On Friday April 14th, Te mana o te moana’s team was at La pointe Vénus in Tahiti to host the traditional Hawaiian canoe Hokule’a for the final step of its historic journey. Since its departure in 2013, Hokule’a has visited 24 islands, 150 ports, 27 countries and 5 continents, and has travelled all these trips without navigational instruments to grow a global movement toward a sustainable world.
All the actors of the culture of Polynesia were united for the event. A Polynesian’s welcoming that was rich in tradition, where more than 200 musicians and dancers were present, for a colorful day. Our team animated a stand in the Hokule’a village to present our actions and propose educational activities for all families. In total, about 60 adults and around 30 children have been made aware.
The Hokule’a canoe will complete its trip on June 17th in Hawaii.
For more informations : http://www.hokulea.com/
Myriam, a young hawksbill turtle of around 60cm, was found floating near a harbor in Tahiti. Olivier, Myriam, Christine and JP, fishermen who spotted her floating and were worried about her inactivity, decided to take her aboard to look for help.
Myriam was then welcomed by Jade and Fred at a diving center called Eleuthera – Tahiti, where she was installed in a big pool in the shade during the wait of a boat for Moorea. It is then Vanina, a volunteer, who took in charge her transport to the boat, and then the company Terevau allowed her crew to take the turtle onboard for free for her transfer to Moorea. At her arrival, our volunteers Cécile and Eliane welcomed the turtle and brought her to the sea turtle rehabilitation center. The entire line of people who helped her reach the rehabilitation center were a beautiful example of solidarity and reactivity.
During the clinical examination of Myriam with our veterinarian and president Cécile Gaspar at her arrival, we discovered a hole caused by a spear gun on Myriam’s neck. Although it had already healed, it was clearly a poaching attempt that had caused her very bad health and that probably explained her difficulty to breath.
Unfortunately, despite the good spirit that had gone along with Myriam during her rescue and with all the cares that were put for her during her time at the by our team under the supervision of our veterinarian Cécile Gaspar, Myriam died on the 17th of March 2017.
During the necropsy, we found a hook followed by about 40cm of fishing line in its intestine.

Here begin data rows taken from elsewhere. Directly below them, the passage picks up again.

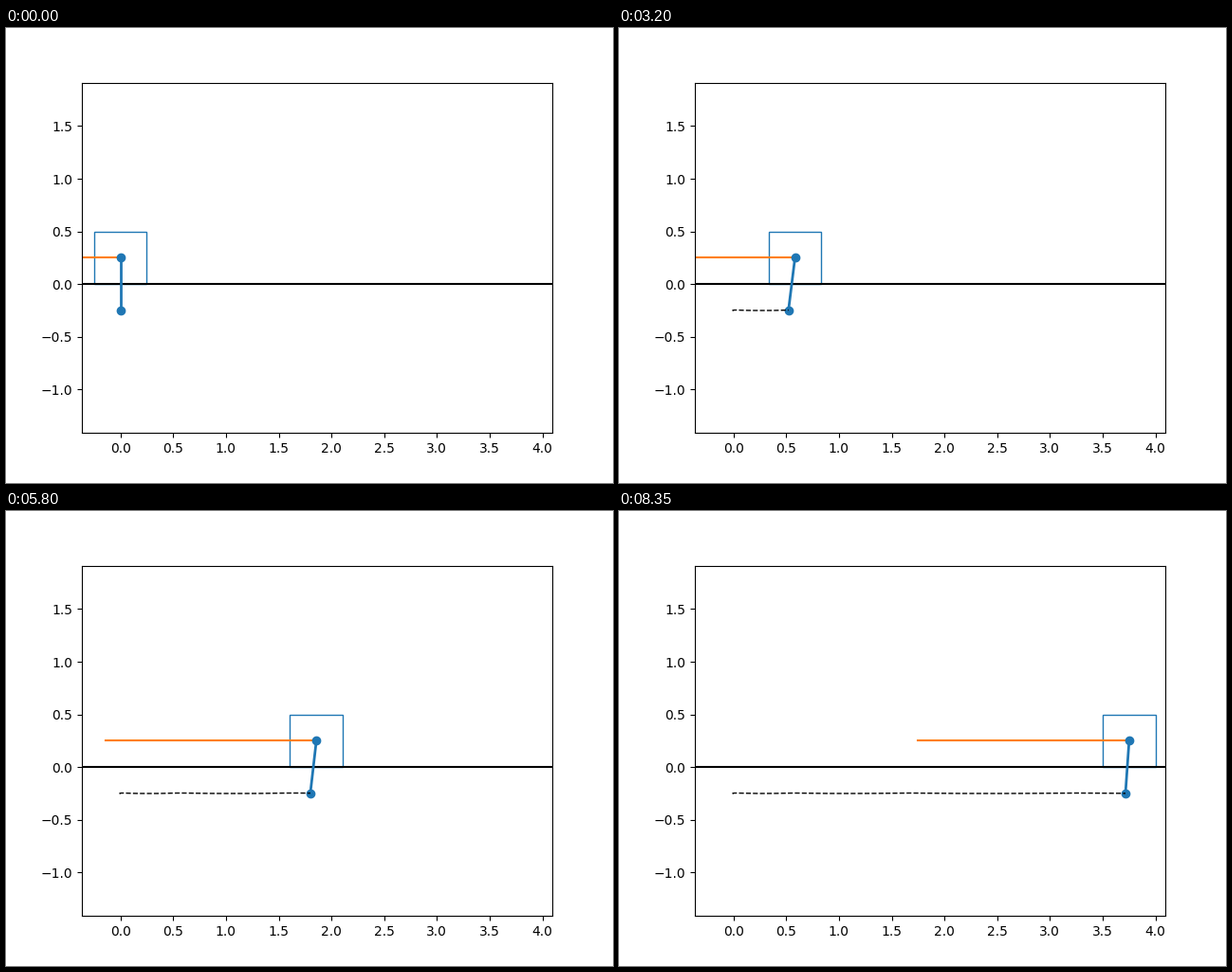
A matplotlib script that plays this animation: 640x480 px, repeating every 9.6 s.

```python
import numpy as np
import matplotlib.pyplot as plt
from matplotlib.animation import FuncAnimation
from matplotlib.patches import Rectangle

STEP = 0.05            # seconds per frame
FRAMES = 192
T_STOP = 8.314         # the cart reaches the end of its track here
SIDE = 0.5             # cart side
ROD = 0.5              # pendulum length
PIVOT_Y = SIDE / 2
FORCE = 2.0            # length of the force line

ACCEL = 0.1125         # mean cart acceleration
DRAG = 0.0135          # linear friction of the cart
SWAY = 0.016           # push of the pendulum back on the cart
SWING = 0.128          # largest pendulum angle
PERIOD = 2.225


def state(t):
    """Cart position and pendulum angle at time t."""
    phase = (1 - np.cos(2 * np.pi * t / PERIOD)) / 2
    x = ACCEL * t**2 / 2 * (1 - DRAG * t / 3) + SWAY * phase
    return x, SWING * phase


times = np.minimum(np.arange(FRAMES) * STEP, T_STOP)
cart_x, angle = state(times)
bob_x = cart_x - ROD * np.sin(angle)
bob_y = PIVOT_Y - ROD * np.cos(angle)

fig, ax = plt.subplots(figsize=(6.4, 4.8), dpi=100)
ax.set_position([0.125, 0.11, 0.775, 0.77])
ax.set_xlim(-0.366, 4.0944)
ax.set_ylim(PIVOT_Y - 1.6619, PIVOT_Y + 1.6619)

ax.axhline(0, color="black", lw=1.5)
cart = ax.add_patch(Rectangle((0, 0), SIDE, SIDE, fill=False, ec="C0", lw=1))
force, = ax.plot([], [], color="C1", lw=1.5)
rod, = ax.plot([], [], "o-", color="C0", lw=2)
trail, = ax.plot([], [], "--", color="black", lw=1)


def draw(i):
    x = cart_x[i]
    cart.set_x(x - SIDE / 2)
    force.set_data([x - FORCE, x], [PIVOT_Y, PIVOT_Y])
    rod.set_data([x, bob_x[i]], [PIVOT_Y, bob_y[i]])
    trail.set_data(bob_x[:i + 1], bob_y[:i + 1])
    return cart, force, rod, trail


anim = FuncAnimation(fig, draw, frames=FRAMES, init_func=lambda: draw(0),
                     interval=STEP * 1000, repeat=True, repeat_delay=0)
plt.show()
```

This sad story provides an opportunity to remind fishermen that when your hook gets caught in coral, try to unhook it without cutting the line. This small act will prevent marine animals, including hawksbill turtles which feed on sponges and nibble on coral, to swallow it by mistake.
At the beginning of March, we were very happy to meet a class of Hawaiian students from Kamehameha school, Honolulu. They were coming back from Rapa Nui where they welcomed a famous traditional canoe called Hokule’a, and were lucky to have to time during their transit in Tahiti. They decided to use this time to share their culture and passion for nature, and to meet local communities.
First, Alice, our marine biologist, welcomed students at the organisation for a program on polynesian marine wildlife and learned about the richness of polynesian biodiversity.
Then, students went to a local highschool for a traditional performance with songs and dances. It was a beautiful moments of sharing.
During these days, many conferences were organised and booths were presented by organisations which cared about the environment. The objective was to discover alternatives and new lifestyles in favor of the environment, for our Fenu. Our organization was set up in the « Marine environment » quarters. On the first day, Amélie, our intern in communication and education, along with our volunteers Brigitte and Vanina, animated the booth on the first day, and Alice animated the stand on the second day. The visitors learnt about our organisation and our commitment. Pedagogical workshops were proposed to the young ones (and also to older ones), to spend a good family moment.
On Tuesday the 7th of March, Amélie, our intern in animation and communication, and Tom, our volunteer, participated to a big day for the finalists of an ecoquizz organized by Fedescol and a non profit organisation called Colibris Tahiti. This quizz, intended to schools that were engaged in a procedure of labelling for eco responsible schools, allowed all students from 1st and 2nd grade to compete online and to measure their knowledge about sustainable development.
This festive and recreative day at the Motu Ovini awarded the students from every schools that had obtained the best results, and also the schools that had been the most implicated, and all the participating schools.
All in all, 290 kids and 36 schools from entire French Polynesia where present at the event. Our team was mobilized to exchange with kids about our actions and our aims. Two workshops (game boards) were animated by our team and allowed the students to learn more about the marine environment.
Today in French Polynesia, 51 schools have been engaged in the Eco-school movement !